In the aftermath of the aforementioned zombie apocalypse, Andy is traveling alone through the Australian Outback with his daughter, Rosie. He’s recently lost his wife to the virus and has been bitten himself. Within 48 hours, the virus will transform him into a mindless, flesh-eating, pus-leaking zombie. So he has just 48 hours to find someone to take care of Rosie …
What makes this film a rare treat is that it focuses less on the actual apocalypse and more on the surviving humans. In that regard I suppose it’s closer to the Walking Dead than World War Z, but the thing that sets Cargo apart is that there are only a handful of zombies in it. In fact, there’s not much of anything.
This was always going to be a chancer, but Ryan Reynolds and co. have managed to pull it off … but only just.
First, the good: the film is funny. It’s very funny. Not as funny as the first one, but still gets a few good laughs through a two hour stretch that could have done with being a little more pacey in places. Reynolds relies a lot on breaking the fourth wall to keep the smirks coming, but I think the trick doesn’t work quite as well as it did in the first outing.
And the film is good. Well … when I say good, I mean that it knocks the spots off anything the DC Universe has produced to date, but when compared with the rest of the Marvel/Sony collection, I’d say its sailing near the lower-middle of the pack.
Okay, Ryan Reynolds was obviously born to play Deadpool and Josh Brolin turned in a creditable performance as Cable, though it was probably a little more intense than I was expecting. Zazie Beetz (no, I have no idea who she is) was really good as Domino, which again was something of a surprise because I’m assuming this isn’t her day job.
The script was okay, but it lacked the relaxed, anarchic feel of the first outing. I got the impression that writers were out to prove that the phenomenal success Deadpool 1 wasn’t a fluke, and as a result they ended up trying too hard. Some of the humour seemed forced, and some of the sequences leading up to the joke were a little contrived. The plot bounced all over the place, occasionally flying off on blind tangents,just about holding the story together, but not always keeping the audience interested.
A nod to the action sequences though: some of the best fight scenes I’ve seen on screen; just a pity there weren’t more of them.

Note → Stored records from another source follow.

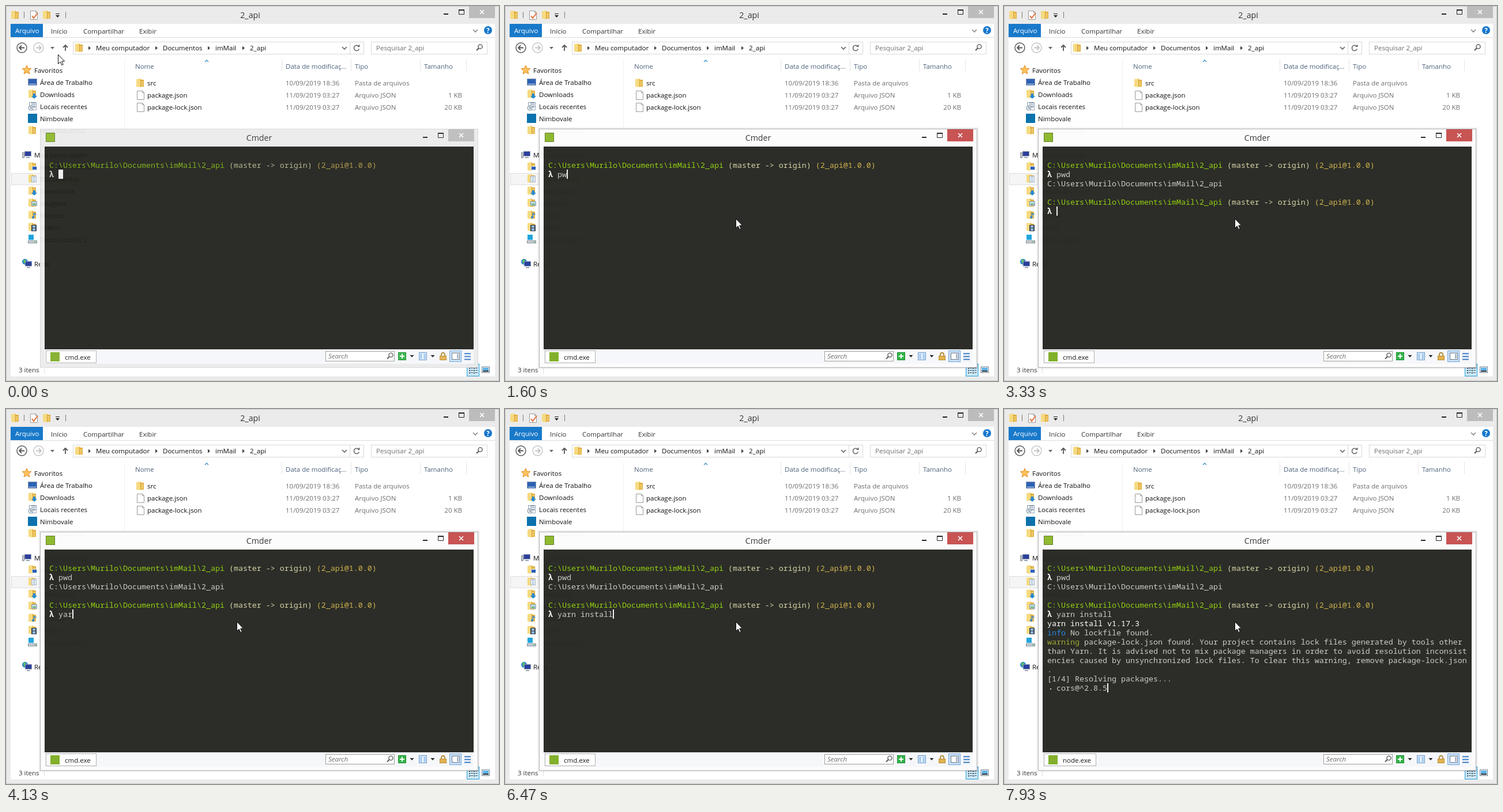
Write an HTML page that moves like this. It is 855 by 651 pixels and loops after 8 s.

```html
<!DOCTYPE html>
<html lang="pt-BR">
<head>
<meta charset="utf-8">
<title>Terminal</title>
<style>
  html, body { margin: 0; width: 100%; height: 100%; overflow: hidden; background: #ebebeb; }
  svg { display: block; width: 100vw; height: 100vh; }
  text { font-family: "Open Sans", "Noto Sans", sans-serif; font-size: 11.5px; white-space: pre; }
  .title { font-size: 14.2px; fill: #333; text-anchor: middle; }
  .term text { font-family: "Noto Sans Mono", "DejaVu Sans Mono", monospace; font-size: 13.333px; }
</style>
</head>
<body>
<svg id="stage" viewBox="0 0 855 651" xmlns="http://www.w3.org/2000/svg"></svg>
<script>
const LOOP = 8000, FOCUS = 400, BLINK = 530;

// ---------- drawing helpers ----------
const rect = (x, y, w, h, fill, stroke) => stroke
  ? `<rect x="${x + .5}" y="${y + .5}" width="${w - 1}" height="${h - 1}" fill="${fill}" stroke="${stroke}"/>`
  : `<rect x="${x}" y="${y}" width="${w}" height="${h}" fill="${fill}"/>`;
const path = (d, stroke, width = 1, fill = 'none') =>
  `<path d="${d}" stroke="${stroke}" stroke-width="${width}" fill="${fill}"/>`;
const shape = (d, fill) => `<path d="${d}" fill="${fill}"/>`;
const circle = (x, y, r, fill, stroke = 'none', width = 1) =>
  `<circle cx="${x}" cy="${y}" r="${r}" fill="${fill}" stroke="${stroke}" stroke-width="${width}"/>`;
const label = (x, y, s, fill = '#111', extra = '') =>
  `<text x="${x}" y="${y}" fill="${fill}" ${extra}>${s}</text>`;
const esc = s => s.replace(/&/g, '&amp;').replace(/</g, '&lt;').replace(/>/g, '&gt;');

// ---------- icons, placed by their top left corner ----------
const folder = (x, y) => rect(x + 7, y + 2, 7, 12, '#dfab3c') + rect(x + 9, y + 4, 4, 9, '#eec562') +
  shape(`M${x + 1} ${y + 1}l8 -1v15l-8 -1z`, '#f6da80') + path(`M${x + 8.5} ${y + 1}v13`, '#d3a136');
const sheet = (x, y) =>
  path(`M${x + .5} ${y + .5}h9l3 3v12h-12zM${x + 9.5} ${y + .5}v3h3`, '#9a9a9a', 1, '#fff');
const lines = (x, y, w, color) => path([0, 3, 6].map(d => `M${x} ${y + d + .5}h${w}`).join(''), color);
const lens = (x, y, color) => circle(x + 1.5, y - 1.5, 3.6, 'none', color, 1.4) +
  path(`M${x - 1} ${y + 1}l-4 4`, color, 2);
const caret = (x, y, color) => shape(`M${x - 3.5} ${y - 2}h7l-3.5 4z`, color);
const chevron = (x, y, color) => path(`M${x - 4} ${y - 2}l4 4l4 -4`, color, 1.7);
const downArrow = (x, y) => shape(`M${x + 2} ${y}h4v4h3l-5 5l-5 -5h3z`, '#2389d7');
const monitor = (x, y) => rect(x, y, 12, 9, '#2b3f9c', '#8b98ad') + rect(x + 3, y + 10, 6, 2, '#9ba3b0');
const icons = {
  star: (x, y) => path(`M${x + 8} ${y}l2.2 5.2l5.6 .5l-4.2 3.7l1.3 5.6l-4.9 -3l-4.9 3l1.3 -5.6l-4.2 -3.7l5.6 -.5z`, '#e28a23', 1, '#fbc25a'),
  desk: (x, y) => rect(x, y + 2, 16, 12, '#2d62b4', '#8999af') + rect(x + 2, y + 11, 12, 1, '#cfe0f5'),
  down: (x, y) => folder(x, y) + downArrow(x + 7, y + 7),
  recent: (x, y) => rect(x + 2, y + 1, 13, 9, '#eef4fa', '#8fa1b5') + lines(x + 6, y + 2, 7, '#778899') +
    rect(x + 6, y + 9, 9, 6, '#fff', '#9fabb8') + circle(x + 5, y + 11, 4, '#e5edf3', '#7d8e9c') +
    path(`M${x + 5} ${y + 8.5}v3h2`, '#456'),
  cloud: (x, y) => rect(x, y, 16, 16, '#0b72ad'),
  folder,
  pc: (x, y) => rect(x, y + 4, 4, 10, '#c5ccd5', '#8a929c') + monitor(x + 4, y + 2),
  deskFolder: (x, y) => folder(x, y) + rect(x + 7, y + 7, 9, 7, '#2b5eb3', '#dce5f0'),
  docs: (x, y) => folder(x, y) + rect(x + 6, y + 3, 9, 11, '#fff', '#a3b3c5') + lines(x + 8, y + 5, 5, '#6c93bd'),
  pics: (x, y) => folder(x, y) + rect(x + 6, y + 5, 10, 8, '#bfe1f6', '#8296a5') + rect(x + 8, y + 9, 6, 2, '#6aa556'),
  music: (x, y) => folder(x, y) + circle(x + 9, y + 12, 2, '#2b83cf') + path(`M${x + 10.5} ${y + 12}v-7l4 2`, '#2b83cf', 1.6),
  video: (x, y) => folder(x, y) + rect(x + 6, y + 4, 9, 11, '#39434d') + rect(x + 8, y + 5, 5, 4, '#91b8e2') + rect(x + 8, y + 10, 5, 4, '#91b8e2'),
  disk: (x, y) => rect(x + 1, y, 9, 9, '#22a5dc') + rect(x, y + 10, 16, 5, '#cdd3d9', '#818a93') + rect(x + 11, y + 12, 3, 1, '#35c443'),
  net: (x, y) => circle(x + 5, y + 5, 5, '#2a86d2') + shape(`M${x + 2} ${y + 2}l4 -1l1 4l-4 3z`, '#5fc057') + monitor(x + 5, y + 4)
};

const windowButtons = (x, y, color, id) =>
  rect(x - 44, y + 13, 8, 2, '#222') + path(`M${x - 17.5} ${y + 7}v7.5h9v-7.5`, '#222') +
  rect(x - 18, y + 6, 10, 2, '#222') +
  `<rect id="${id}" x="${x}" y="${y}" width="45" height="21" fill="${color}"/>` +
  path(`M${x + 19} ${y + 7}l7 7m0 -7l-7 7`, '#fff', 1.6);

// ---------- file browser ----------
const navItems = [
  ['star', 28, 111, 'Favoritos'], ['desk', 38, 132, 'Área de Trabalho'], ['down', 38, 153, 'Downloads'],
  ['recent', 38, 174, 'Locais recentes'], ['cloud', 38, 195, 'Nimbovale'], ['folder', 38, 216, 'rede industrial', '#701828'],
  ['pc', 28, 258, 'Meu computador'], ['deskFolder', 38, 279, 'Área de Trabalho'], ['docs', 38, 300, 'Documentos'],
  ['down', 38, 321, 'Downloads'], ['pics', 38, 342, 'Imagens'], ['music', 38, 363, 'Músicas'],
  ['video', 38, 384, 'Vídeos'], ['disk', 38, 405, 'Disco Local (C:)'], ['net', 28, 447, 'Rede']
];
const files = [
  [folder, 'src', '10/09/2019 18:36', 'Pasta de arquivos', ''],
  [sheet, 'package.json', '11/09/2019 03:27', 'Arquivo JSON', '1 KB'],
  [sheet, 'package-lock.json', '11/09/2019 03:27', 'Arquivo JSON', '20 KB']
];

function titleBar() {
  return rect(0, 0, 855, 651, '#ebebeb', '#c9c9c9') + folder(8, 8) +
    rect(31, 10, 1, 11, '#777') + sheet(42, 8) + path('M45 17l3 4l7 -9', '#e0703a', 2) +
    folder(63, 8) + rect(86, 13, 7, 1, '#222') + caret(89.5, 18, '#222') + rect(103, 10, 1, 11, '#777') +
    label(423.5, 21, '2_api', '#333', 'class="title"') + windowButtons(803, 0, '#bcbcbc', 'mainClose');
}

function ribbon() {
  const tabs = [[78, 'Início'], [134, 'Compartilhar'], [231, 'Exibir']];
  return rect(8, 31, 840, 612, '#fff') + rect(8, 31, 56, 23, '#1979ca') + label(16, 47, 'Arquivo', '#fff') +
    tabs.map(([x, s]) => label(x, 48, s, '#333')).join('') + rect(8, 54, 840, 1, '#dadbdc') +
    chevron(814, 43, '#8a8a8a') + circle(836, 42, 7, '#1577cc') +
    label(836, 46.5, '?', '#fff', 'text-anchor="middle" font-weight="700"');
}

function addressBar() {
  const crumbs = [[145, 156, 'Meu computador'], [261, 272, 'Documentos'], [352, 363, 'imMail'], [412, 423, '2_api']];
  const arrow = (x, dir, color) => circle(x, 72.5, 8.5, 'none', color, 1.4) +
    path(`M${x - 4.5} 72.5h9M${x - .5 * dir} 68.5l${-4 * dir} 4l${4 * dir} 4`, color, 1.8);
  return arrow(27.5, 1, '#555') + arrow(56.5, -1, '#c4c4c4') + caret(80.5, 73, '#666') +
    path('M103 78v-10M99 72l4 -4l4 4', '#555', 1.8) +
    rect(116, 62, 505, 22, '#fff', '#d9d9d9') + folder(119, 65) +
    crumbs.map(([a, x, s]) => shape(`M${a - 2} 69.5l4 3.5l-4 3.5z`, '#444') + label(x, 77, s)).join('') +
    chevron(587, 73, '#666') + rect(596, 63, 1, 20, '#d9d9d9') +
    path('M612 70.5a4.6 4.6 0 1 0 .4 4', '#666', 1.5) + shape('M609 71h4.500v-4.500z', '#666') +
    rect(633, 62, 202, 22, '#fff', '#d9d9d9') + label(642, 77, 'Pesquisar 2_api', '#6d6d6d') + lens(821, 72, '#555');
}

function navigation() {
  return rect(9, 290, 195, 21, '#f5f5f5', '#dedede') + rect(205, 93, 1, 528, '#f0f0f0') +
    navItems.map(([icon, x, y, name, color]) => icons[icon](x, y - 8) + label(x + 21, y + 5, name, color)).join('');
}

function fileList() {
  const heads = [[224, 'Nome'], [485, 'Data de modificaç...'], [605, 'Tipo'], [725, 'Tamanho']];
  return heads.map(([x, s]) => label(x, 109, s, '#4c607a')).join('') +
    [478, 598, 718, 798].map(x => rect(x, 92, 1, 21, '#e5e5e5')).join('') +
    path('M345 97l3 -3l3 3', '#3c8fc4', 1.3) +
    files.map(([icon, name, date, kind, size], i) => {
      const y = 138 + i * 21, grey = '#6d6d6d';
      return icon(icon === folder ? 225 : 227, y - 12) + label(245, y, name) + label(485, y, date, grey) +
        label(605, y, kind, grey) + label(791, y, size, grey, 'text-anchor="end"');
    }).join('');
}

function statusBar() {
  return label(22, 636, '3 itens', '#333') + rect(66, 626, 1, 12, '#e2e2e2') +
    rect(799, 621, 22, 22, '#cbe8f6', '#26a0da') +
    [803, 811].map(x => [628, 632, 636].map(y => rect(x, y, 2, 2, '#456') + rect(x + 3, y, 4, 1, '#456')).join('')).join('') +
    rect(825, 626, 14, 11, '#fff', '#6b7f92') + rect(827, 628, 10, 5, '#5bb0e6') + rect(827, 633, 10, 2, '#333');
}

// ---------- console window ----------
function consoleWindow() {
  return '<rect id="shadow" x="58" y="212" width="762" height="417" fill="none" stroke="#000" stroke-width="3"/>' +
    '<g id="console"><rect id="frame" x="59.500" y="213.500" width="759" height="414"/>' +
    rect(69, 220, 16, 16, '#8cb82b', '#5f7d25') + label(439, 234, 'Cmder', '#333', 'class="title"') +
    windowButtons(767, 214, '#c75050', 'close') +
    '<rect id="screen" x="67" y="244" width="744" height="352"/>' + rect(67, 596, 744, 25, '#f6f7fa') +
    '<rect id="tab" x="69.500" y="598.500" height="21" fill="#fff" stroke="#adadad"/>' +
    rect(77, 601, 16, 16, '#7fae26') + label(102, 614, '', '#111', 'id="tabName"') +
    rect(554, 599, 120, 18, '#fff', '#9a9a9a') + label(559, 612, 'Search', '#666', 'font-style="italic"') + lens(666, 607.5, '#555') +
    rect(680, 601, 14, 14, '#2fb344', '#1f8a33') + path('M683 608h8m-4 -4v8', '#fff', 2) + caret(704, 608, '#222') +
    rect(716, 601, 14, 14, '#cfe3f7', '#6f9ccb') + rect(718, 604, 10, 9, '#a9cdf0') + rect(722, 604, 2, 9, '#fff') + caret(740, 608, '#222') +
    path('M755 608v-3a3 3 0 0 1 6 0v3', '#b08a35', 1.8) + rect(752, 607, 12, 8, '#e1b04a', '#b78a33') +
    rect(769, 598, 21, 20, '#c9e0f7', '#6da5dc') + rect(773, 602, 14, 12, '#fff', '#687687') + rect(782, 604, 3, 8, '#a8b6c5') +
    path('M795 603.500h11m-11 5h11m-11 5h11', '#3579c4', 1.8) +
    '<g id="term" class="term"></g></g>';
}

// ---------- console contents ----------
const GREEN = '#8fce0c', TAN = '#d6d4a6', GOLD = '#ccb04a', GREY = '#cacaca', WHITE = '#fff', BLUE = '#2284e0', OLIVE = '#a0a832';
const cwd = 'C:\\Users\\Murilo\\Documents\\imMail\\2_api';
const prompt = [[GREEN, cwd], [TAN, ' (master -> origin)'], [GOLD, ' (2_api@1.0.0)']];
const entry = s => [[WHITE, 'λ', 700], [GREY, ' ' + s]];
const plain = s => [[GREY, s]];

const commands = [
  { text: 'pwd', keys: [1270, 1600, 1730] },
  { text: 'yarn install', keys: [3800, 4070, 4130, 4270, 4530, 5530, 5670, 5800, 6000, 6130, 6400, 6470] }
];
const RUN = 7130, NODE = 7400, RESOLVE = 7600, SPIN = 66;
// [time, rows to add]; each row is a list of coloured runs
const output = [
  [0, [prompt, () => entry(typed(0))]],
  [2130, [plain(cwd), []]],
  [2270, [prompt, () => entry(typed(1))]],
  [NODE, [[[WHITE, 'yarn install v1.17.3']]]],
  [7470, [[[BLUE, 'info'], [GREY, ' No lockfile found.']]]],
  [7530, [
    [[OLIVE, 'warning'], [GREY, ' package-lock.json found. Your project contains lock files generated by tools other']],
    plain('than Yarn. It is advised not to mix package managers in order to avoid resolution inconsist'),
    plain('encies caused by unsynchronized lock files. To clear this warning, remove package-lock.json'),
    plain('.')]],
  [RESOLVE, [plain('[1/4] Resolving packages...'), plain('  cors@^2.8.5')]]
];
// spans in which the cursor waits on an empty row
const newlines = [[2130, 2270], [RUN, RESOLVE]];
const events = [0, FOCUS, RUN, ...commands.flatMap(c => c.keys), ...output.map(o => o[0])];

let now = 0;
const typed = i => commands[i].text.slice(0, commands[i].keys.filter(k => k <= now).length);

// one dot that runs around a 2 by 4 cell
function spinner(y) {
  const i = Math.floor((now - RESOLVE) / SPIN) % 8;
  const column = i < 4 ? 0 : 1, step = i < 4 ? i : 7 - i;
  return rect(77 + 3 * column, y + 2 + 3.5 * step, 2, 2, GREY);
}

function terminal(active) {
  const rows = output.filter(o => o[0] <= now).flatMap(o => o[1]).map(r => typeof r === 'function' ? r() : r);
  const body = rows.map((runs, i) => `<text x="75" y="${281 + 16 * i}">` + runs.map(([color, s, weight = 400]) =>
    `<tspan fill="${color}" font-weight="${weight}">${esc(s)}</tspan>`).join('') + '</text>').join('');

  const fresh = newlines.some(([a, b]) => now >= a && now < b);
  const column = fresh ? 0 : rows.at(-1).reduce((n, run) => n + run[1].length, 0);
  const row = fresh && now >= RUN ? rows.length : rows.length - 1;
  const x = 75 + 8 * column, y = 268 + 16 * row;
  const last = Math.max(...events.filter(e => e <= now));
  const lit = Math.floor((now - last) / BLINK) % 2 === 0;
  return `<g opacity="${active ? 1 : .8}">${body}</g>` +
    (now >= RESOLVE ? spinner(y) : '') +
    (lit ? rect(x, y, active ? 2 : 8, 16, '#f0f0f0') : '');
}

function pointer() {
  const step = [70, 130, 200].filter(s => s <= now).length / 3;
  return [90 + 310 * step, 84 + 285 * step].map(Math.round);
}

const stage = document.getElementById('stage');
stage.innerHTML = titleBar() + ribbon() + addressBar() + navigation() + fileList() + statusBar() + consoleWindow() +
  '<path id="mouse" d="M.5 .5V16.500L4.200 13L6.800 18.700L9.200 17.700L6.700 12H11.500Z" fill="#fff" stroke="#111"/>';
const el = id => document.getElementById(id);
const set = (id, attrs) => Object.entries(attrs).forEach(([k, v]) => el(id).setAttribute(k, v));

function draw(t) {
  now = t;
  const active = t >= FOCUS, node = t >= NODE;
  set('console', { opacity: active ? .972 : .93 });
  set('shadow', { opacity: active ? .06 : 0 });
  set('frame', { fill: active ? '#fcfcfc' : '#ebebeb', stroke: active ? '#b0b0b0' : '#d8d8d8' });
  set('screen', { fill: active ? '#272822' : '#1d1e18' });
  set('close', { fill: active ? '#c75050' : '#bcbcbc' });
  set('tab', { width: node ? 90 : 87 });
  el('tabName').textContent = node ? 'node.exe' : 'cmd.exe';
  el('term').innerHTML = terminal(active);
  const [x, y] = pointer();
  set('mouse', { transform: `translate(${x} ${y})` });
}

const start = performance.now();
function tick() {
  draw((performance.now() - start) % LOOP);
  requestAnimationFrame(tick);
}
tick();
</script>
</body>
</html>
```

If you’re a fan and you liked the first one, then definitely see the sequel. If you’re kind of on the fence about the whole Deadpool thing then you might be a little disappointed. It’s a good movie; I just expected better.
Six out of ten.